Input data:
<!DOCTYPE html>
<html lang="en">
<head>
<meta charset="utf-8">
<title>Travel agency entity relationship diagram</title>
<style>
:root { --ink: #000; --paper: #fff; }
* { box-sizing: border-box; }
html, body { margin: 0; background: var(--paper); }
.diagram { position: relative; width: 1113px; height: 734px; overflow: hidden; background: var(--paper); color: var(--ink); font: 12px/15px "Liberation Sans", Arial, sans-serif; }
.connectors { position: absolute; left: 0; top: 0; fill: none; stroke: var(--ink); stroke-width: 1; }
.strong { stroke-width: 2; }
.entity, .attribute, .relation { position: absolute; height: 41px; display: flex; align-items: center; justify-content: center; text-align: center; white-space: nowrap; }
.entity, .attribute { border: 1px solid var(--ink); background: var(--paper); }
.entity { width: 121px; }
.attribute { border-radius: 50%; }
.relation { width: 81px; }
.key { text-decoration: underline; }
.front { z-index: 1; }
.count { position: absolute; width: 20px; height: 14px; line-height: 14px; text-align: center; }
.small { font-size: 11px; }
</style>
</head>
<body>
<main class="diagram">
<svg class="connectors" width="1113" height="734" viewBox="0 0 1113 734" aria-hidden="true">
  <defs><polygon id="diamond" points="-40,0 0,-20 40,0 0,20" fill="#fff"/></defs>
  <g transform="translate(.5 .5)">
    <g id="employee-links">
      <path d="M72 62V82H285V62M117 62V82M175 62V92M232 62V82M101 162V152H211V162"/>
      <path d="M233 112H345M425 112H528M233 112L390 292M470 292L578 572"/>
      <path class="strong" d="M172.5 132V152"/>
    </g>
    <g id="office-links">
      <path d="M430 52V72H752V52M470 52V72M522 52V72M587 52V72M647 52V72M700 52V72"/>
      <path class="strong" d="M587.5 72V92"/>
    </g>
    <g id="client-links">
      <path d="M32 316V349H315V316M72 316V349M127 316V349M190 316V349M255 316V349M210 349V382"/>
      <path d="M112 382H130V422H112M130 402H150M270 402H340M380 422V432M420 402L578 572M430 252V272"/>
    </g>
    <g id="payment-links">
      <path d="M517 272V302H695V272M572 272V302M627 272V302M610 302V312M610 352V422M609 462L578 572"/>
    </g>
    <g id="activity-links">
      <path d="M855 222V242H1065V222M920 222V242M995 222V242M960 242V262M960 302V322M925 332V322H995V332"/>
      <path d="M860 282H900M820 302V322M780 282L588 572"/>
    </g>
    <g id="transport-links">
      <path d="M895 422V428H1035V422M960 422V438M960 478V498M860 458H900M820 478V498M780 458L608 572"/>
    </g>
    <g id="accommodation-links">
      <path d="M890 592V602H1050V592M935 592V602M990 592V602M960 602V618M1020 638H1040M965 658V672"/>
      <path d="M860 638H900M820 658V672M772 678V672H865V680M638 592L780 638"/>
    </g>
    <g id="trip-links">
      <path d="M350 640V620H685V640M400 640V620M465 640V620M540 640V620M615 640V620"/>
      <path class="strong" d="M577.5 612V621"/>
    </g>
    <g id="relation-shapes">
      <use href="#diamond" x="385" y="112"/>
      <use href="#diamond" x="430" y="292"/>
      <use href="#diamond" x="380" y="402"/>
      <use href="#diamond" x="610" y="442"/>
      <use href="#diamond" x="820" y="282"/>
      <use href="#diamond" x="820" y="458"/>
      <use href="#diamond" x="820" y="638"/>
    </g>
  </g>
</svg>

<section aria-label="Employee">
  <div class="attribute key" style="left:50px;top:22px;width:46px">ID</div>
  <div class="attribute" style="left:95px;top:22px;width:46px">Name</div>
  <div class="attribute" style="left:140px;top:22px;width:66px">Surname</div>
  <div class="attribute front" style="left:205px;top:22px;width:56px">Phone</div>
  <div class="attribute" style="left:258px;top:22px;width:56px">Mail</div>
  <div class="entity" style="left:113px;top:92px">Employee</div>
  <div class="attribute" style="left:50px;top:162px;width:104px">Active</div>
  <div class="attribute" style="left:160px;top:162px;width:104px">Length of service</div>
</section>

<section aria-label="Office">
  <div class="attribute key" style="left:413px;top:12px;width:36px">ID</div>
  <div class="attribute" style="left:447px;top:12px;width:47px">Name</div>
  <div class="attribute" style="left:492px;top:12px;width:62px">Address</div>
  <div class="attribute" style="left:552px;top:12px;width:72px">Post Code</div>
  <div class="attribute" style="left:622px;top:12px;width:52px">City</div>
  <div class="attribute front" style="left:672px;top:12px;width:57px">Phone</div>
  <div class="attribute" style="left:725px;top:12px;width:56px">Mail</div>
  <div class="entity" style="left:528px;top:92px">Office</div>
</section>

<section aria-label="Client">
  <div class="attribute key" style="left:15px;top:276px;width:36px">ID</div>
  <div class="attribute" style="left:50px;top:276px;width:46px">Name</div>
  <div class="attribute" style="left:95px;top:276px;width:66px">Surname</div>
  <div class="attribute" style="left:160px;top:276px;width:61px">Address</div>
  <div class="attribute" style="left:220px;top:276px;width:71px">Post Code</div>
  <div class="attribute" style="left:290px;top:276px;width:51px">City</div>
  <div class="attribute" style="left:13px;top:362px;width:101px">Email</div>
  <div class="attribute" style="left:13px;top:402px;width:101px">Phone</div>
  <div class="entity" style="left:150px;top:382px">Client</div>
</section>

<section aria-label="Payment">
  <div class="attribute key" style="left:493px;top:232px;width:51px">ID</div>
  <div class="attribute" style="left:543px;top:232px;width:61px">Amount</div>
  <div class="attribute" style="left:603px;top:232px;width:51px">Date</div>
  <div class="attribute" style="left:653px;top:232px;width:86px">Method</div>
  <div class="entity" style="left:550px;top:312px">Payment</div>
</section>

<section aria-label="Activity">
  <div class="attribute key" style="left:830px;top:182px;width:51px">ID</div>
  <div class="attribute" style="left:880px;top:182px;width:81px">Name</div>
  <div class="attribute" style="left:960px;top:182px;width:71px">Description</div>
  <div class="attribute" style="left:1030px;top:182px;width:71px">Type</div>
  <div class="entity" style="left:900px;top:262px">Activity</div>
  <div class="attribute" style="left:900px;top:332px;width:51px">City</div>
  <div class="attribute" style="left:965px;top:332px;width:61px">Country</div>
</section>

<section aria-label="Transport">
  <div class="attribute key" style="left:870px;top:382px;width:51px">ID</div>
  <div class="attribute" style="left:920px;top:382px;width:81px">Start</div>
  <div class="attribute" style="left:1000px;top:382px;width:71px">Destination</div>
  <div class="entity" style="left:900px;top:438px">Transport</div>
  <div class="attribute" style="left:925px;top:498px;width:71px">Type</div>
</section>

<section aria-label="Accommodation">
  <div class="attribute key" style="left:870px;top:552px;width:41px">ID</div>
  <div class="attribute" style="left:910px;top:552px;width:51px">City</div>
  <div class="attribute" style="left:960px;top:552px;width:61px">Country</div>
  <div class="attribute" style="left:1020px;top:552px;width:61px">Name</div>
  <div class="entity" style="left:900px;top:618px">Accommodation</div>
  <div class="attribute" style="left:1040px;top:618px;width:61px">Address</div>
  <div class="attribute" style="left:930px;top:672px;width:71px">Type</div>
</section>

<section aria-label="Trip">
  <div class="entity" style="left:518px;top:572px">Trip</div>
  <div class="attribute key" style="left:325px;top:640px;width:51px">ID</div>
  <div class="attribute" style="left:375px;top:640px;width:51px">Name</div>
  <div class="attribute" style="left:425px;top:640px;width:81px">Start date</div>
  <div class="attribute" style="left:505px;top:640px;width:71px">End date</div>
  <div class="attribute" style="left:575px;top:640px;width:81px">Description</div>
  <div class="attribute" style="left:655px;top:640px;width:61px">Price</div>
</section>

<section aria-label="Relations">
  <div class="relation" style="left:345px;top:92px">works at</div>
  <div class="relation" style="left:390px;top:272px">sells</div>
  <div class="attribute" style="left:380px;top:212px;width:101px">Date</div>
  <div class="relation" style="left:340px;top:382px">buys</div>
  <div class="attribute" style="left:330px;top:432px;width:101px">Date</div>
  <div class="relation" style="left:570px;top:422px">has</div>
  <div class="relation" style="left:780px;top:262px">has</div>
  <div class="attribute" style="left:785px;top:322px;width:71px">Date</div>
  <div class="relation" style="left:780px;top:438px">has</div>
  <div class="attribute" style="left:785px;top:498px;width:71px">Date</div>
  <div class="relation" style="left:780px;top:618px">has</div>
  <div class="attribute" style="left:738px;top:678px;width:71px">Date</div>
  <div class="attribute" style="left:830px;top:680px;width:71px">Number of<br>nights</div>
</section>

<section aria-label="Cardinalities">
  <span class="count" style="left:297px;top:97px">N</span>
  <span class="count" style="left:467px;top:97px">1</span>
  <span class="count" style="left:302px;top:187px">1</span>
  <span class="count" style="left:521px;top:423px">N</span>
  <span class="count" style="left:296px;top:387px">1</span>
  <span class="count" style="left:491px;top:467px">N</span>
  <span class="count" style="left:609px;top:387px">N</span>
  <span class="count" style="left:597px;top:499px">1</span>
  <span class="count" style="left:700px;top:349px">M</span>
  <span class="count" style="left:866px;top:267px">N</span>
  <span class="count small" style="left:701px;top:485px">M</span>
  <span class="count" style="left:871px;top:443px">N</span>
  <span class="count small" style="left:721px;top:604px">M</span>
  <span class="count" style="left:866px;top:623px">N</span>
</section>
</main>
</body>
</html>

Work to complete:
Collect each line above holding the string "height".

Reply to the exercise:
.diagram { position: relative; width: 1113px; height: 734px; overflow: hidden; background: var(--paper); color: var(--ink); font: 12px/15px "Liberation Sans", Arial, sans-serif; }
.entity, .attribute, .relation { position: absolute; height: 41px; display: flex; align-items: center; justify-content: center; text-align: center; white-space: nowrap; }
.count { position: absolute; width: 20px; height: 14px; line-height: 14px; text-align: center; }
<svg class="connectors" width="1113" height="734" viewBox="0 0 1113 734" aria-hidden="true">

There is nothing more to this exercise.